The Met Office has issued various yellow, “be aware”, rain, wind, ice and snow warnings for many parts of the UK, and the snow ploughs are already out on the Northumberland border. (more…)
Britain’s climate change policy is under threat from a “diabolical cocktail” of nimbyism, denial of science and fear of Europe from politicians on the right, the energy secretary will say on Thursday.
Amid growing warnings about a potential link between global warming and extreme UK weather, Ed Davey will raise concerns that the political consensus about the need to tackle climate change is in danger of breaking down as some in the Conservative and Ukip parties try to discredit the science.
He will say that the actions of climate deniers are “undermining public trust in the scientific evidence for climate change” and that “we can see around us today the possible consequences of a world in which extreme weather events are much more likely”.
In his speech at the IPPR thinktank on Thursday, Davey will criticise those who seize on “any anomaly in the climate data to attempt to discredit the whole”. (more…)
Farmers have been among those worst hit by the effects of devastating flooding in Somerset. On Tuesday David Cameron announced a £10m fund to support their recovery, but other practical offers of help are already arriving by the lorry load.
From all around England the aid is starting to trickle in.
Farmers from Lincolnshire and Shropshire are also donating what they can to help those whose land has been drenched during the wettest January on record.
The aid is being sent to Sedgemoor livestock market, in Bridgwater, which has become the makeshift distribution centre. (more…)
A local resident cycles through the flooded part of the town of Staines-upon-Thames, England, Wednesday, Feb. 12, 2014. Prime Minister David Cameron insisted Tuesday that money is no object in the battle against the widespread flooding that has engulfed parts of England. Canceling a visit to the Middle East to oversee flood-fighting efforts, he told journalists that “whatever money is needed for this relief effort will be spent” as Britain deals with some of its wettest weather in 250 years. (AP Photo/Lefteris Pitarakis)
LONDON (AP) — Soggy Britain is being soaked again.
The River Thames has burst its banks, rail lines have been washed away, villages have been turned into islands and soldiers are out on the front lines filling sandbags. As residents battled to save their homes — and British politicians battled one another — yet another storm hit the U.K on Wednesday, pummeling the west coast with torrential rain and wind gusts up to 106 mph (170 kph).
Here’s a look at the nation’s exceptionally wet and wild weather.
WHAT CAUSED THE FLOODS?
Rain, rain and more rain.

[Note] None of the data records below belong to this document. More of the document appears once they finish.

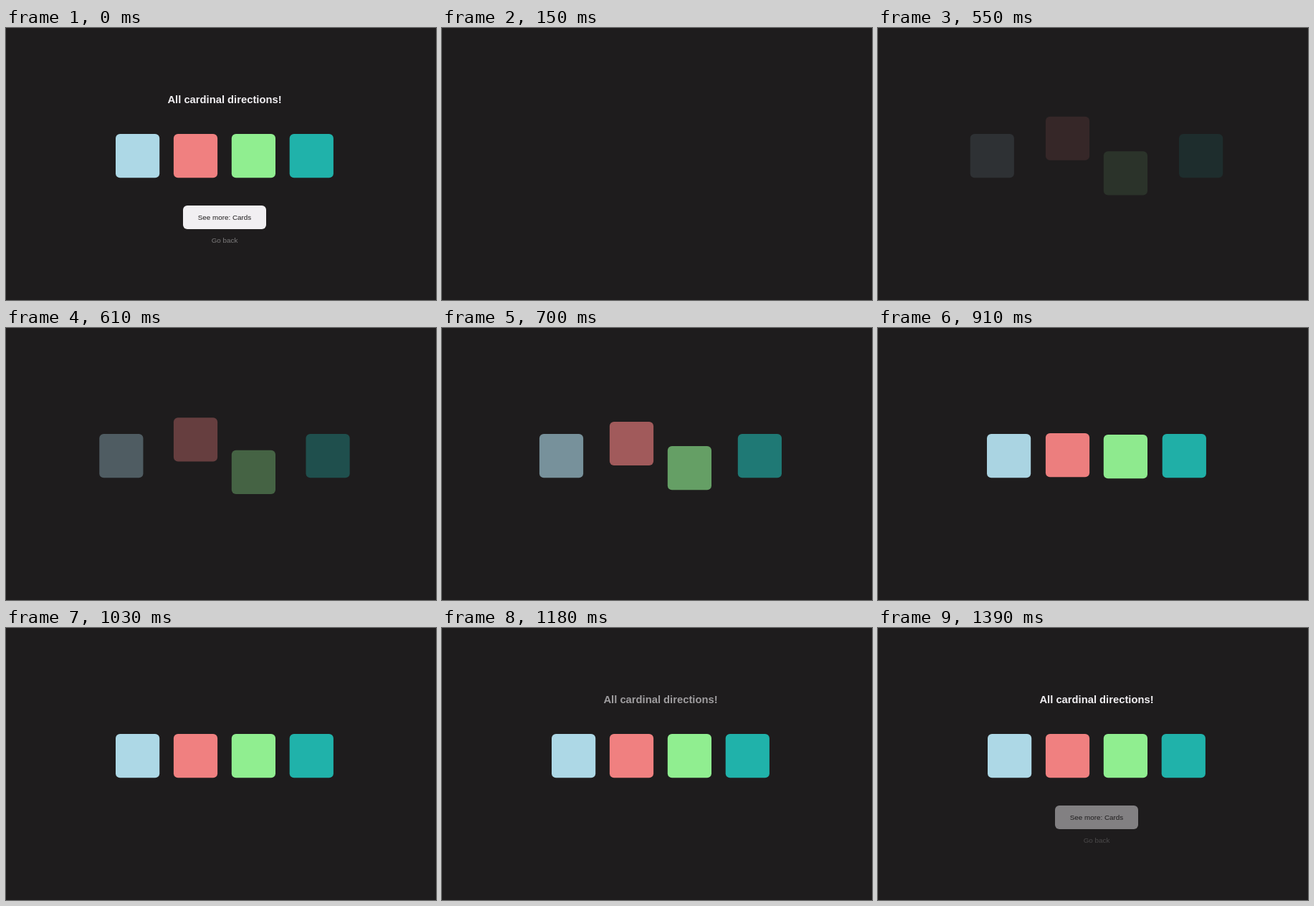
An HTML page that plays this animation: 600 px wide and 380 px high, repeating every 1.42 s.

```html
<!DOCTYPE html>
<html lang="en">
<head>
<meta charset="utf-8">
<title>Cardinal directions</title>
<style>
  html, body { margin: 0; width: 100%; height: 100%; overflow: hidden; background: #1e1c1d; }
  svg { display: block; width: 600px; height: 380px; }
  text { font-family: "Liberation Sans", Arial, sans-serif; font-size: 9.85px; text-anchor: middle; }
  #title { font-size: 14.77px; font-weight: bold; fill: #f1eff2; }
  #button { fill: #f1eff2; }
  #label { fill: #1e1c1d; }
  #back { fill: #7d7b7c; }
</style>
</head>
<body>
<svg viewBox="0 0 600 380">
  <text id="title" x="305" y="105">All cardinal directions!</text>
  <g id="cards"></g>
  <g id="actions">
    <rect id="button" x="247" y="248" width="116" height="33" rx="6"/>
    <text id="label" x="305" y="268.3">See more: Cards</text>
    <text id="back" x="305" y="300">Go back</text>
  </g>
</svg>
<script>
  const LOOP = 1420, HOLD = 150, ENTER = 550, STEP = 30;
  const SIZE = 61.2, PITCH = 80.9, LEFT = 153, TOP = 148, TRAVEL = 24.5;

  // colour and the direction each card comes from
  const cards = [
    ["#add8e6", -1, 0],
    ["#f08080", 0, -1],
    ["#90ee90", 0, 1],
    ["#20b2aa", 1, 0]
  ].map(([fill, dx, dy], i) => {
    const el = document.createElementNS("http://www.w3.org/2000/svg", "rect");
    const attrs = { x: LEFT + i * PITCH, y: TOP, width: SIZE, height: SIZE, rx: 6, fill };
    for (const key in attrs) el.setAttribute(key, attrs[key]);
    document.getElementById("cards").append(el);
    return { el, dx, dy };
  });
  const title = document.getElementById("title");
  const actions = document.getElementById("actions");

  const progress = (t, start, length) => Math.min(1, Math.max(0, (t - start) / length));
  const easeOut = p => 1 - (1 - p) ** 2;
  const easeInOut = p => p < 0.5 ? 2 * p * p : 1 - 2 * (1 - p) ** 2;

  // The full scene holds, cuts to empty, then builds up in fixed steps.
  function sceneTime(t) {
    if (t < HOLD) return LOOP + HOLD;
    if (t < ENTER) return 0;
    return ENTER + Math.floor((t - ENTER) / STEP) * STEP;
  }

  function draw(now) {
    const t = sceneTime(now % LOOP);
    const p = progress(t, 525, 450);
    const offset = TRAVEL * (1 - easeInOut(p));
    for (const { el, dx, dy } of cards) {
      el.setAttribute("transform", `translate(${dx * offset} ${dy * offset})`);
      el.setAttribute("opacity", easeOut(p));
    }
    title.setAttribute("opacity", progress(t, 1058, 200));
    actions.setAttribute("opacity", progress(t, 1300, 190));
  }

  const start = performance.now();
  function tick() {
    draw(performance.now() - start);
    requestAnimationFrame(tick);
  }
  tick();
</script>
</body>
</html>
```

England has had its wettest January since records began almost 250 years ago. Since December, the country has been lashed by waves of wind and rain connected to a faster-than-usual jet stream, which flows from west to east across the Atlantic. Britain’s weather agency, the Met Office, says “there’s no definitive answer” on the role played by climate change in the recent weather. But it says there’s “an increasing body of evidence that shows that extreme daily rainfall rates are becoming more intense” — likely due to a warming world. (more…)